Studies by American scientists have confirmed that in people who do not sleep regularly, the sensitivity of the body's cells to insulin decreases, which leads to insulin resistance. As a result, the pancreas must produce more and more hormones, which is a significant burden for it. The lack of sleep in many subjects also led to significant increases in fasting blood glucose levels. It turned out that lack of sleep can also worsen type 2 diabetes.
Lack of sleep and cardiovascular disease

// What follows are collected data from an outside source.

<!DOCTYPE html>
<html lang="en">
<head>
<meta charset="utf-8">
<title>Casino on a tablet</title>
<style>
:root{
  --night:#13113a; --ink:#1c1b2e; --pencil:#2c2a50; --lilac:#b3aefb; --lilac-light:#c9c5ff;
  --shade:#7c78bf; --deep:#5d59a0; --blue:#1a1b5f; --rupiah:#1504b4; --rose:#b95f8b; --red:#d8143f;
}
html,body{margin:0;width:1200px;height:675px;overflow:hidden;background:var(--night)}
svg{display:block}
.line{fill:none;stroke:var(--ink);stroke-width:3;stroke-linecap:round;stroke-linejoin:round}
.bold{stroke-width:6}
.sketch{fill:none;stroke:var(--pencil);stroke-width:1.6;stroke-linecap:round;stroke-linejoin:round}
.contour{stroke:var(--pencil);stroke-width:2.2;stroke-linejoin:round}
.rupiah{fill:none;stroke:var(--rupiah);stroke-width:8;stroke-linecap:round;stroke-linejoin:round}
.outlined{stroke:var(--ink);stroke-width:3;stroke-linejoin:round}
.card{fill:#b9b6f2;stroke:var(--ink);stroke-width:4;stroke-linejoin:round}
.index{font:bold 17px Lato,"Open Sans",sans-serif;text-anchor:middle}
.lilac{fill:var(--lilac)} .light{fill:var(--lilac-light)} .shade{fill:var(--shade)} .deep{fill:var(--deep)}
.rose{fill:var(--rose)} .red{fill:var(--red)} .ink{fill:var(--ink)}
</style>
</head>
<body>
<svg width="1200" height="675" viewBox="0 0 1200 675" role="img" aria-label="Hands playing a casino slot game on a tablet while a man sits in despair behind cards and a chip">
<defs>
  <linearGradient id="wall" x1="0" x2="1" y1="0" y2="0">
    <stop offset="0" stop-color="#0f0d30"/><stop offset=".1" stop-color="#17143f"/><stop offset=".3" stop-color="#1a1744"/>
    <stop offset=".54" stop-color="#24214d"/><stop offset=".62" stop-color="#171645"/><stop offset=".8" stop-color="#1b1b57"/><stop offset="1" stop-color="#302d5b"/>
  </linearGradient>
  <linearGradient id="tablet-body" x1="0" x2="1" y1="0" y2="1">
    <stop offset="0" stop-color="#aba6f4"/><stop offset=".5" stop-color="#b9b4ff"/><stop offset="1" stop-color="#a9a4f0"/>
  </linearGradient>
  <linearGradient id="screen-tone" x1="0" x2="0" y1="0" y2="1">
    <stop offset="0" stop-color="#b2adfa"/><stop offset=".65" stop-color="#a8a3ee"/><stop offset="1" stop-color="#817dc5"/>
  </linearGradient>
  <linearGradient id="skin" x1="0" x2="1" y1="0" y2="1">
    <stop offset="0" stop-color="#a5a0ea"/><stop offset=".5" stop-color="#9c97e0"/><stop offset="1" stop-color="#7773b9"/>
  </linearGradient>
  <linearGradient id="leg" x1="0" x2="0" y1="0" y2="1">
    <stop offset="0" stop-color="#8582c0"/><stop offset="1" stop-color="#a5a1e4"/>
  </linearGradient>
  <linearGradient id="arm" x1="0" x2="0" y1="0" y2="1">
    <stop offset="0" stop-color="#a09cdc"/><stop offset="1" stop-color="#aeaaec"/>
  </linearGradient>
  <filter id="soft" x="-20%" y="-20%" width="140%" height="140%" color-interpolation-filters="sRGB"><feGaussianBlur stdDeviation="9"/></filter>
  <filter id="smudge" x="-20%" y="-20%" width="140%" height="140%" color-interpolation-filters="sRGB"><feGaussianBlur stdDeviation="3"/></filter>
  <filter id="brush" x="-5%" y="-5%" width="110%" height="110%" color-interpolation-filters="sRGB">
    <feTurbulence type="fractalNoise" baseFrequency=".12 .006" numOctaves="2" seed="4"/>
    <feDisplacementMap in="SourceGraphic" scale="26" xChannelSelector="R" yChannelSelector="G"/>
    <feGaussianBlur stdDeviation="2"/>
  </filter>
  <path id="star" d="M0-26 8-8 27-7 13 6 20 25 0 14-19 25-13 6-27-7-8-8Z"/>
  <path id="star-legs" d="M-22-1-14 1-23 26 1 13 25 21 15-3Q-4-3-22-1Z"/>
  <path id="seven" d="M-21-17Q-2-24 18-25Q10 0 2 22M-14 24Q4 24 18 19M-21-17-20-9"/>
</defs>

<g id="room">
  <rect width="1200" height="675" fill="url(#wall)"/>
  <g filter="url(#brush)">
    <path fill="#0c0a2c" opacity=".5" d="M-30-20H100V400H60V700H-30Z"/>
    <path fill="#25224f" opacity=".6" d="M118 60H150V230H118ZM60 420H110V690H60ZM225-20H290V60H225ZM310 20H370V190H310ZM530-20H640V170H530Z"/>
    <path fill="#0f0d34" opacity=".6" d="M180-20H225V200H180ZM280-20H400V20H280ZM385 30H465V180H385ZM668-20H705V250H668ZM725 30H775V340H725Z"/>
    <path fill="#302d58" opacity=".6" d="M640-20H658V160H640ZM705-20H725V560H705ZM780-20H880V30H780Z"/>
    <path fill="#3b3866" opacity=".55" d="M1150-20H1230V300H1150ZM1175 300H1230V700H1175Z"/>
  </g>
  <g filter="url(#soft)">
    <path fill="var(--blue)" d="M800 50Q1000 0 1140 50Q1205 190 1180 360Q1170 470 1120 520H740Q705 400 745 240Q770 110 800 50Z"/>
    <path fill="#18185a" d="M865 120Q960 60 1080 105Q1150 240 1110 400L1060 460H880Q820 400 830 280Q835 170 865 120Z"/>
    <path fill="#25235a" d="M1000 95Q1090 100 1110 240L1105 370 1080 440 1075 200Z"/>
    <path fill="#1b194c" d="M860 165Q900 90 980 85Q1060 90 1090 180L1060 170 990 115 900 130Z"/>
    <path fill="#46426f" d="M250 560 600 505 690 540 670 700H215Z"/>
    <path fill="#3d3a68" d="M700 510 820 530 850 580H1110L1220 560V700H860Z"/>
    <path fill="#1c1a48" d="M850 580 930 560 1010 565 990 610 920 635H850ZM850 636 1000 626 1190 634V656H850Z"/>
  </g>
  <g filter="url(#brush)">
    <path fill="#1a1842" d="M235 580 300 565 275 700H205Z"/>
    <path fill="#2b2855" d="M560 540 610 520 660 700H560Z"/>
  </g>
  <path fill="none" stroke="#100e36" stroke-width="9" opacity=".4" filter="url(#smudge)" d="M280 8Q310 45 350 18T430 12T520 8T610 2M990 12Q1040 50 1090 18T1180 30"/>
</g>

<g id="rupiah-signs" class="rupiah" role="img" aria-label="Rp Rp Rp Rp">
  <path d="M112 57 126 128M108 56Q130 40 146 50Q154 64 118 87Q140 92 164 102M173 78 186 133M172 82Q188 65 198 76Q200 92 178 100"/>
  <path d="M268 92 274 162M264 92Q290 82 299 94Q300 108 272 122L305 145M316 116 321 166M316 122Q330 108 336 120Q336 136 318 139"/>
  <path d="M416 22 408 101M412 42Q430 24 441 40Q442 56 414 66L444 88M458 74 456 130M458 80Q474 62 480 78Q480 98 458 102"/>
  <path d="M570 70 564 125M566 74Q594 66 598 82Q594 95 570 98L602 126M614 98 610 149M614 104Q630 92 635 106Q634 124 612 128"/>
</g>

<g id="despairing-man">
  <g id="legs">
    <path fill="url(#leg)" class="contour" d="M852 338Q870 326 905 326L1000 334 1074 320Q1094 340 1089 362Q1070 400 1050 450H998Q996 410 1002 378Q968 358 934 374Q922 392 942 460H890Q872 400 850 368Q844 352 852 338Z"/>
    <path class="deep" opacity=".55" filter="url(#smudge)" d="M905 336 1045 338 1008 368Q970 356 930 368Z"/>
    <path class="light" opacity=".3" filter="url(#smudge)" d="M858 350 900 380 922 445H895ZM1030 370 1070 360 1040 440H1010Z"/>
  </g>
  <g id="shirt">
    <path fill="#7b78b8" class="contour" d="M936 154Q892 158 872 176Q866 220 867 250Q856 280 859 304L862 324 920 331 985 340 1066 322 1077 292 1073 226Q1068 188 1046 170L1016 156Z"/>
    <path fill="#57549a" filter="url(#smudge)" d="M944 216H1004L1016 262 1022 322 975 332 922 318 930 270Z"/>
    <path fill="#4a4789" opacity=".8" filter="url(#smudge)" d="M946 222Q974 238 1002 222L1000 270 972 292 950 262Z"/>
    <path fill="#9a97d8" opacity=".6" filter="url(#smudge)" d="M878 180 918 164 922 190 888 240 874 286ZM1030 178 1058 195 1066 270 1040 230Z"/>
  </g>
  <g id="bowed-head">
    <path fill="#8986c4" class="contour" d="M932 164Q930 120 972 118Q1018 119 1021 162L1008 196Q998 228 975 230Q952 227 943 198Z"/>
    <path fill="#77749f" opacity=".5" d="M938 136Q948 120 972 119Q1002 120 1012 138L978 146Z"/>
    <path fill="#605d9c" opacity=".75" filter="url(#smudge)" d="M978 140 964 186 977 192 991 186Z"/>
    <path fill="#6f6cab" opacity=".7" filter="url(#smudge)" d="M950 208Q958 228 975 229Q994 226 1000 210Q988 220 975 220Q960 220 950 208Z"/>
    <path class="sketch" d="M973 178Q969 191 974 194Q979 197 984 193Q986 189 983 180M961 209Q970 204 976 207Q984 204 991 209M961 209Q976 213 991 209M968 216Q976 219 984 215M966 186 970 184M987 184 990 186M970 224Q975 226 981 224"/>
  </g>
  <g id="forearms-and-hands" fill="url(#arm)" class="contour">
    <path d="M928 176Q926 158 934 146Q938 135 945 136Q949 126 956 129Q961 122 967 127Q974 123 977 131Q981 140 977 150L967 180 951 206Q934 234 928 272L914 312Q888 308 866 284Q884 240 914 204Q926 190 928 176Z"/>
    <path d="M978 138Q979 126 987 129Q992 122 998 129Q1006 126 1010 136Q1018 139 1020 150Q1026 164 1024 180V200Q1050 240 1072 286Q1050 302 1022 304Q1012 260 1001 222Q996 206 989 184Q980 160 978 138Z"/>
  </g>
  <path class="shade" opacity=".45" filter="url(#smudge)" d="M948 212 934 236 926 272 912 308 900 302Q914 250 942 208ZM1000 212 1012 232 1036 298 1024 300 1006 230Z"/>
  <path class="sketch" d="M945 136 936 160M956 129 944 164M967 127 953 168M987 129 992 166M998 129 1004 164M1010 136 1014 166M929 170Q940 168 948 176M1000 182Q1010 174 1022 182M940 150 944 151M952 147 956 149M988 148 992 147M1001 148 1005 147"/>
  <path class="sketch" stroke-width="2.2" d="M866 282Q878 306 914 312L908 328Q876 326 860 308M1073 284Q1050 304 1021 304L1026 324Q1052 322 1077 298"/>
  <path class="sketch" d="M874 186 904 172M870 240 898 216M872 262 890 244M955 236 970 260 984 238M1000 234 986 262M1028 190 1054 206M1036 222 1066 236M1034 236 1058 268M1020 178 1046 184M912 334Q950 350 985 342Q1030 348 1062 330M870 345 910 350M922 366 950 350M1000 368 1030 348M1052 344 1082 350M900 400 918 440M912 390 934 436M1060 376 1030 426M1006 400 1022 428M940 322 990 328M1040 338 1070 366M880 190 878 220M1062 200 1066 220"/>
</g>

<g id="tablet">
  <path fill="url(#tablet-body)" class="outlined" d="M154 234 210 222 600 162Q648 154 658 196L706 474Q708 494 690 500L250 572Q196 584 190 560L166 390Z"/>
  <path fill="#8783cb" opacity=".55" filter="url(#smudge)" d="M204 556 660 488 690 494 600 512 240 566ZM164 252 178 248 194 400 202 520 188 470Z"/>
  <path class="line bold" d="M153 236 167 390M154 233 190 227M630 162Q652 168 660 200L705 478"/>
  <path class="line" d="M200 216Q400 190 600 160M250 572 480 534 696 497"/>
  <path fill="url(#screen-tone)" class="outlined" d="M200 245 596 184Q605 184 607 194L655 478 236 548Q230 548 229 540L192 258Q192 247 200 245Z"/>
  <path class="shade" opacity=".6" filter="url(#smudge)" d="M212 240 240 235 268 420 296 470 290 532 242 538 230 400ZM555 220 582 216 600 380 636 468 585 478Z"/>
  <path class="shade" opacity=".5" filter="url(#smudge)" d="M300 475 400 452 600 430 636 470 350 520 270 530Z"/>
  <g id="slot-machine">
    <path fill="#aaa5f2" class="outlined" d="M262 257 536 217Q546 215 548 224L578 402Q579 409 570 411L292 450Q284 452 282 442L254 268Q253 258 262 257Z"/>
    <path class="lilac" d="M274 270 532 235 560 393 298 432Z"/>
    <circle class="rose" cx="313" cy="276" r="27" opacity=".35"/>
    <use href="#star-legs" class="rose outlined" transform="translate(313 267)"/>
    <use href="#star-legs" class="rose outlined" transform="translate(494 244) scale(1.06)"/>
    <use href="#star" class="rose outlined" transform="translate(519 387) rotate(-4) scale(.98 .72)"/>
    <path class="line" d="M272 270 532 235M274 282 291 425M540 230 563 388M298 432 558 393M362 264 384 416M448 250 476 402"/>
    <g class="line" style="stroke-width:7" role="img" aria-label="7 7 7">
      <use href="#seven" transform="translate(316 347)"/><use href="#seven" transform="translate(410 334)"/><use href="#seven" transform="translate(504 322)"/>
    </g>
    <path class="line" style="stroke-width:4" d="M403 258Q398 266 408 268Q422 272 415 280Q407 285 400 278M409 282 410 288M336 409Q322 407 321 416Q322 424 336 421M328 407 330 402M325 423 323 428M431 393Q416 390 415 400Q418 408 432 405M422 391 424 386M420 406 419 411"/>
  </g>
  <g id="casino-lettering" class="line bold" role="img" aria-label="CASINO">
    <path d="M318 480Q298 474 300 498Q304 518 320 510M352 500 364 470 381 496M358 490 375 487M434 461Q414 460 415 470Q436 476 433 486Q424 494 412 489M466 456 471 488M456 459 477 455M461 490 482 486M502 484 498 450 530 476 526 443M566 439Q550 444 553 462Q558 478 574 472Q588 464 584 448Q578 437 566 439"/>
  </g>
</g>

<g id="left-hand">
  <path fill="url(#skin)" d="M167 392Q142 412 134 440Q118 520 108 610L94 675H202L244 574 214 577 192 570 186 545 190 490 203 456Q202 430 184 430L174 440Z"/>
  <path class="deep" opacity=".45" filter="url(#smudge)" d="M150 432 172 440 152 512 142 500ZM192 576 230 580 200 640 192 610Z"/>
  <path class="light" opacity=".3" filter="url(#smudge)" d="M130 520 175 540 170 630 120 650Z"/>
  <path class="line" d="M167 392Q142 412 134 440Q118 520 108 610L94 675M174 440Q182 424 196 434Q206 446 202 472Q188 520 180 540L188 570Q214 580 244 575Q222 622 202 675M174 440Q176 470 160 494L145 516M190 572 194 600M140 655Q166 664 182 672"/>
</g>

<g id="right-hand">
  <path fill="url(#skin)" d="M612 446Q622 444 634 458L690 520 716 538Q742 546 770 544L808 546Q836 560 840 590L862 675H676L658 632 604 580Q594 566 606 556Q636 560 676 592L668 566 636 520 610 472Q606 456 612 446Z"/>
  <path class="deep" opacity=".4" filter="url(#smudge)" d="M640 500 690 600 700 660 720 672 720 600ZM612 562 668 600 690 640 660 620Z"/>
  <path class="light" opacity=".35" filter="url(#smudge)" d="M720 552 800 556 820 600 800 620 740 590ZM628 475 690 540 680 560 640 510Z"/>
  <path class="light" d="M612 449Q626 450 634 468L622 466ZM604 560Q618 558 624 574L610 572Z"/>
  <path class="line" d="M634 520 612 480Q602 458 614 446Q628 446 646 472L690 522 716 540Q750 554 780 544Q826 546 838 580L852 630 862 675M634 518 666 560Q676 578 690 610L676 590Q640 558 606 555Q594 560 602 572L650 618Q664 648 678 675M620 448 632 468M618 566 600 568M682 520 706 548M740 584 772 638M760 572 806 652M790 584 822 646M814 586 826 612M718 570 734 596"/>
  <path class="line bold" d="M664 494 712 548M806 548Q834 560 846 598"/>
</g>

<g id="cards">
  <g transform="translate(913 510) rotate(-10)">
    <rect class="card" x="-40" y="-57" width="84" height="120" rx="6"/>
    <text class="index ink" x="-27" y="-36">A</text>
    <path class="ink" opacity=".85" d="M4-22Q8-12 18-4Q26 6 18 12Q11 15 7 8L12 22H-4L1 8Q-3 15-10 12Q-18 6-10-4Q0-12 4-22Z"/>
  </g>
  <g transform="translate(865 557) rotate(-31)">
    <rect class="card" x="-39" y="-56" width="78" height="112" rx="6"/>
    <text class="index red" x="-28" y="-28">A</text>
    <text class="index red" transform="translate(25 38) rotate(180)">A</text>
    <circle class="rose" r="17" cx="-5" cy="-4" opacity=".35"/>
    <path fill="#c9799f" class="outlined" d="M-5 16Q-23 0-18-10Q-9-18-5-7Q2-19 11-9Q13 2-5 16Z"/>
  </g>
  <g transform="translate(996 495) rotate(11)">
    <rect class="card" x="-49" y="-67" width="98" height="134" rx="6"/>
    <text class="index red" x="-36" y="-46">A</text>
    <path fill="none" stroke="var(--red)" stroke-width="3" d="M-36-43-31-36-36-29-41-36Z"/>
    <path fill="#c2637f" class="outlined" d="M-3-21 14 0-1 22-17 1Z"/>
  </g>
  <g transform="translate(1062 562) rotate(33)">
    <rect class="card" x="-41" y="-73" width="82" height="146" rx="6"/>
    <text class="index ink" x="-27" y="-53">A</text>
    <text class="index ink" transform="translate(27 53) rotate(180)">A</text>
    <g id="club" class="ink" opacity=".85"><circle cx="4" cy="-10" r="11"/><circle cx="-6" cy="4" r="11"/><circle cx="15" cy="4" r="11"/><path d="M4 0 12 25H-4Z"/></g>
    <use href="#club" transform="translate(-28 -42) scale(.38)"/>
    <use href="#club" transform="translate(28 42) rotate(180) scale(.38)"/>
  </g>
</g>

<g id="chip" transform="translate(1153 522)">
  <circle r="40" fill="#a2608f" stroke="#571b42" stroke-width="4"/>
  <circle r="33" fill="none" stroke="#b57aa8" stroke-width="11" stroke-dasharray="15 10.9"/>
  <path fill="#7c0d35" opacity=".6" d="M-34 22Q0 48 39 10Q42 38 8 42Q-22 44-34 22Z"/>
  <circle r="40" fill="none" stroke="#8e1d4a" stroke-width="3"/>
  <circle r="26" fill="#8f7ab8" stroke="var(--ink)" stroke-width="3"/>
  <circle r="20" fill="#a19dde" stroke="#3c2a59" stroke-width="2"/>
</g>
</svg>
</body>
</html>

Constant sleep deprivation also negatively affects the circulatory system. This is because blood pressure is most rapidly and best regulated during deep sleep. If you sleep lightly or intermittently, your risk of high blood pressure, as well as heart attack and stroke, increases.
Lack of sleep and weakened immunity
Doctors warn that just one sleepless night weakens our immune system by 30 percent. Chronic sleep problems make us susceptible to viral or bacterial infections, as well as skin problems associated with fungi and yeast. Sleep deprivation stimulates the secretion of cortisol (a stress hormone) and, moreover, weakens the work of T-lymphocytes, which are responsible for neutralizing harmful microbes.
Lack of sleep and mental problems
Chronic sleep problems quickly affect your mental health. A person struggling with insomnia becomes lethargic and mood deteriorates significantly. Ultimately, this can lead to problems concentrating, emotional distress, and even depression.
Lack of sleep and cancer
The association of insomnia or poor sleep quality with some types of cancer is of great concern. Scientists have found that people who sleep poorly are much more likely to develop breast, ovarian and prostate cancer. This could be due to a deficiency in melatonin, the sleep hormone. As a result, the secretion of sex hormones (for example, estrogens) may be disrupted.